§ WORK REQUEST
Say how many of the lines below hold "size", writing the number and nothing more.

(Source texts of formatted documents)

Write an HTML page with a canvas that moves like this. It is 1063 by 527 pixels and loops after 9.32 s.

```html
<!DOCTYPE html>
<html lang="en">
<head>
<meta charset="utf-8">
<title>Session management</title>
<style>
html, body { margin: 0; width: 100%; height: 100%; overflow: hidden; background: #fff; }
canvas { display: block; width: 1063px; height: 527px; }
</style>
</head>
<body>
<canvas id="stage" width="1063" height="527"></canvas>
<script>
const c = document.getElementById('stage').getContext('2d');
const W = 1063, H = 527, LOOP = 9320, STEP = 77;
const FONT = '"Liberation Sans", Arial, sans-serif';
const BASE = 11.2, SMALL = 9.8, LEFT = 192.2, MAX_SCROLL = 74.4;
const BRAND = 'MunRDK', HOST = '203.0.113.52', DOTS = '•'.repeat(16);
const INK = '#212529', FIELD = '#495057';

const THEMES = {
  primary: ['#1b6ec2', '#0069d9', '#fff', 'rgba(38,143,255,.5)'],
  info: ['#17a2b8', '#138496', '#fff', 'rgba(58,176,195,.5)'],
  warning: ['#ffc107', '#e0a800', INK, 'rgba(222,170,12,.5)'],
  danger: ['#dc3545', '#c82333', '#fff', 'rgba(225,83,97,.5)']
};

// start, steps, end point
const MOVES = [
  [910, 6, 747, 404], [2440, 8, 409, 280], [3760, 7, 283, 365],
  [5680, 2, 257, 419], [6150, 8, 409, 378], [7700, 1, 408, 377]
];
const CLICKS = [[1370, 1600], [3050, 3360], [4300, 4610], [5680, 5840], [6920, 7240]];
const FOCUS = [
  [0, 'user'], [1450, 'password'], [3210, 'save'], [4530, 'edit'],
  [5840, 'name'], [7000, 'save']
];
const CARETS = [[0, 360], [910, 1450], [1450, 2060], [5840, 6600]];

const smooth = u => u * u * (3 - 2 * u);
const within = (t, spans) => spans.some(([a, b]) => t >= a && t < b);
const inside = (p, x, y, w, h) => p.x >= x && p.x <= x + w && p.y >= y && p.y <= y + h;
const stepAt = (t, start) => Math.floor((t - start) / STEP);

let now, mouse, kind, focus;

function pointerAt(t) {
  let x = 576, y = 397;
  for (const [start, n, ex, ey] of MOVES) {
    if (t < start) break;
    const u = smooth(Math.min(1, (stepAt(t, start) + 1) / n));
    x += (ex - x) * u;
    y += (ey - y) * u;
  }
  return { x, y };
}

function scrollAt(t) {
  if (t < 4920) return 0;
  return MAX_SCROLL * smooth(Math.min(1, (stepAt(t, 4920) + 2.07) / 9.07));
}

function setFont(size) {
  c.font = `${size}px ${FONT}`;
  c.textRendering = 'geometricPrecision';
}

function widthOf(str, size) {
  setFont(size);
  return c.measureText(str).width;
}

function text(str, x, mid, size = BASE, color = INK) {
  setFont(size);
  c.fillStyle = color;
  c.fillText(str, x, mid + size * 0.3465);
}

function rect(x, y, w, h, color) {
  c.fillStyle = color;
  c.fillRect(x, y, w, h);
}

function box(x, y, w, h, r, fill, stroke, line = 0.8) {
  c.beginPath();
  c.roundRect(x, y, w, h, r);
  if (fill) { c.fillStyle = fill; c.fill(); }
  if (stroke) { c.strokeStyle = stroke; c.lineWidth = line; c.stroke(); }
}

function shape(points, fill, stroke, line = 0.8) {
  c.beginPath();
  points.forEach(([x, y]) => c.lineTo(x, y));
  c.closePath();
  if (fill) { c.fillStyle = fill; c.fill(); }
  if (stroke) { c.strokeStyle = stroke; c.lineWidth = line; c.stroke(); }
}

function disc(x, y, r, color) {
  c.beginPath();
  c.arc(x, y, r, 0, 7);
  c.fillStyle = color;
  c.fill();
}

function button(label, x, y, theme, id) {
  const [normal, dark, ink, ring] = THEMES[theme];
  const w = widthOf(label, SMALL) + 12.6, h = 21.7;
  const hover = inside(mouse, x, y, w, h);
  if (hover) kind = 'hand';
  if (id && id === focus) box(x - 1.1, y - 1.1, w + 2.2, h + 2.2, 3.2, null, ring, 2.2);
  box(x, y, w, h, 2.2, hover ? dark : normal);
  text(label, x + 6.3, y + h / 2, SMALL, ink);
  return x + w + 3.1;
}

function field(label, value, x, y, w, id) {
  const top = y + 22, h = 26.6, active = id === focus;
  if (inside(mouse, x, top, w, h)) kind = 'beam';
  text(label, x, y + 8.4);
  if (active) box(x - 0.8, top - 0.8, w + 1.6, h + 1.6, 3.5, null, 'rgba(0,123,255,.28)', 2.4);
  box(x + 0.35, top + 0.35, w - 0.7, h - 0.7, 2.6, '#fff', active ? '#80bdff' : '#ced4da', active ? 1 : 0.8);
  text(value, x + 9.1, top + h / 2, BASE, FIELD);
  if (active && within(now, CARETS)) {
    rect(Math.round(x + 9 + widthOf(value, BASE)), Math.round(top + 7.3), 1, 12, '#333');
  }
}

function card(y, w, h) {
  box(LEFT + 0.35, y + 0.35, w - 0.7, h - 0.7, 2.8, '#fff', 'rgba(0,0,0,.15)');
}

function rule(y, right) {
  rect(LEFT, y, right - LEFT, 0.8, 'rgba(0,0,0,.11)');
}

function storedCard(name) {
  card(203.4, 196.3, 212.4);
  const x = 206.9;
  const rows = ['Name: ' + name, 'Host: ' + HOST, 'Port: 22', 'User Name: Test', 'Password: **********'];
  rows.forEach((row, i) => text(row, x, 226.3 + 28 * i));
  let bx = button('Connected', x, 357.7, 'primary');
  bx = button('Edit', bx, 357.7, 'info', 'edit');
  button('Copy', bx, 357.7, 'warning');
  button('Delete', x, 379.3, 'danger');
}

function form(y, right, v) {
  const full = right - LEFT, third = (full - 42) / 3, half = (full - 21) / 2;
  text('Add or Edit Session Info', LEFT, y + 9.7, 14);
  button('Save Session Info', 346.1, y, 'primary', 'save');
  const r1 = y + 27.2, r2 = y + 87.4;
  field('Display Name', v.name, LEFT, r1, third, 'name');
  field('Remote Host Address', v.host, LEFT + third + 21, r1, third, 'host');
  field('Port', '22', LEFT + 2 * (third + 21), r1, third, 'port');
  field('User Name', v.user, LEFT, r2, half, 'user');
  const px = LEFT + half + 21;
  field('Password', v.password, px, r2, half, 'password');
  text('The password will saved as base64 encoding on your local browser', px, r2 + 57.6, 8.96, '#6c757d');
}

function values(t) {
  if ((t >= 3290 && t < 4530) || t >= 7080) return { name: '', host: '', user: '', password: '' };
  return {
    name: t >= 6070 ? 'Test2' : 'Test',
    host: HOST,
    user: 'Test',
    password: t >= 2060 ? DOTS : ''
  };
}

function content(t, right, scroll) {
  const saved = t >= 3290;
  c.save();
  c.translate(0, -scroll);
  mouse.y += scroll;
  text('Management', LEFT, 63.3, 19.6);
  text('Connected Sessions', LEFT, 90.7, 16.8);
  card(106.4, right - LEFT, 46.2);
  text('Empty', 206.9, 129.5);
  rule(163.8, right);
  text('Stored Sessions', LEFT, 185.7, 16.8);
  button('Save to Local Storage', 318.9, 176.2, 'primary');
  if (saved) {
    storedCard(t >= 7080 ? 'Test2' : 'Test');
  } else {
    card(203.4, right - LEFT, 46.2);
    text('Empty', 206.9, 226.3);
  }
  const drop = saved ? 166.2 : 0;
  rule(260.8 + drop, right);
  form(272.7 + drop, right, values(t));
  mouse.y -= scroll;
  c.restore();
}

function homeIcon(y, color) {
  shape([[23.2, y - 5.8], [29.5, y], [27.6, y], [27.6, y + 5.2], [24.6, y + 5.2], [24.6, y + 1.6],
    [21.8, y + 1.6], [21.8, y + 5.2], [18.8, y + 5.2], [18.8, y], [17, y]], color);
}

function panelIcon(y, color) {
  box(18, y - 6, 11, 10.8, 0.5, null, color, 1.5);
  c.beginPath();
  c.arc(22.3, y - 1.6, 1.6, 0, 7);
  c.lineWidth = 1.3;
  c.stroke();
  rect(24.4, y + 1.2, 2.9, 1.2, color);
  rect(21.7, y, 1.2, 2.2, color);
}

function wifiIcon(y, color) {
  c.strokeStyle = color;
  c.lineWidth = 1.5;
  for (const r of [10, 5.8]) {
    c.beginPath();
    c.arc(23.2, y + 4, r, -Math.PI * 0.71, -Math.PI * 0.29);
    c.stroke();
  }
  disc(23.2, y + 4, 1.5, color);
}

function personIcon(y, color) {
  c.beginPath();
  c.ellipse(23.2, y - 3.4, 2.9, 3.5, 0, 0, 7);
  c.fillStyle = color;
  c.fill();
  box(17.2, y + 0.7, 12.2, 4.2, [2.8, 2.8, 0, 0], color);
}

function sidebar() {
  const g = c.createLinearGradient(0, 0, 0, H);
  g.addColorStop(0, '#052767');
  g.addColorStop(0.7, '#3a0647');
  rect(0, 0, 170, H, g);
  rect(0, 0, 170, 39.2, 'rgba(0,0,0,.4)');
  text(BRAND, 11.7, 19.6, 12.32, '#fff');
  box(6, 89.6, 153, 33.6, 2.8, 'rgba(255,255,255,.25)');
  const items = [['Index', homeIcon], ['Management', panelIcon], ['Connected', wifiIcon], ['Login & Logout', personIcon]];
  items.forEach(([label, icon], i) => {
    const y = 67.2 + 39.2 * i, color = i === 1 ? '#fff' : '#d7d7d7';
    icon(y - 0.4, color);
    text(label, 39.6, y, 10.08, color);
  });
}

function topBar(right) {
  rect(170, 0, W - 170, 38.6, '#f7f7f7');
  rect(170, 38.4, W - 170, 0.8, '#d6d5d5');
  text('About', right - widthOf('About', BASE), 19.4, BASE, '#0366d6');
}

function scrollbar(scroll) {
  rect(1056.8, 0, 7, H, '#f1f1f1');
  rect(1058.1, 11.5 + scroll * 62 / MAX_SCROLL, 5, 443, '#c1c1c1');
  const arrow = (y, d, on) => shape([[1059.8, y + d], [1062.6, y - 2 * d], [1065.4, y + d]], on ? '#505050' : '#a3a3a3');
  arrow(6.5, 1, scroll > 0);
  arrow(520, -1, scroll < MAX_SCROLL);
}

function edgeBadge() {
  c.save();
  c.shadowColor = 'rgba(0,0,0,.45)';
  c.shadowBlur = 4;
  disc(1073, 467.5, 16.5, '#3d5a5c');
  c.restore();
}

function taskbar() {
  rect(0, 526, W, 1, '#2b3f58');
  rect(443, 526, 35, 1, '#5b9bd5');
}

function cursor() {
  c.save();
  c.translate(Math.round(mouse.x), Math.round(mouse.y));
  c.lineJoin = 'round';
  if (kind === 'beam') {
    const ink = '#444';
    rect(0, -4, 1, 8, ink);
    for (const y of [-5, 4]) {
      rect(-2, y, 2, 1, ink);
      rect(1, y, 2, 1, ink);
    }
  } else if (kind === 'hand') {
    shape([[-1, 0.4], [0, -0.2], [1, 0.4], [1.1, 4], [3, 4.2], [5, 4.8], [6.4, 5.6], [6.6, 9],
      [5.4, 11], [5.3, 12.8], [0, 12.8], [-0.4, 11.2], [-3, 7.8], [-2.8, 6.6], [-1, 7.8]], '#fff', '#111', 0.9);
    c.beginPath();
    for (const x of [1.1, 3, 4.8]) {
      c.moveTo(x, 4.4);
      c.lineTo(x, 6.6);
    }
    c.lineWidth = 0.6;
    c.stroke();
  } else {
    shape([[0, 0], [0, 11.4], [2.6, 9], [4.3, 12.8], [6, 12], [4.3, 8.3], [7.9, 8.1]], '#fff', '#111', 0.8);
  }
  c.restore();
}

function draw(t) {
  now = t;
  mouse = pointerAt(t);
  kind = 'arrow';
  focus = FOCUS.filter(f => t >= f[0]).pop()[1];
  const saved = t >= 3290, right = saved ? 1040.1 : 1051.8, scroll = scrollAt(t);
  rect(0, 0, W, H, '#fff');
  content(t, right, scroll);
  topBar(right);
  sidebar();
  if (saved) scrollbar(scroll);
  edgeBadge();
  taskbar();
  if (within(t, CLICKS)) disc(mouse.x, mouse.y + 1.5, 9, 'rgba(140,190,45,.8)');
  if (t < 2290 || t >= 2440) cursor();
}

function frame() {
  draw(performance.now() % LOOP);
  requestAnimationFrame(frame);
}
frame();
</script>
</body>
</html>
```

§ THE ANSWER
7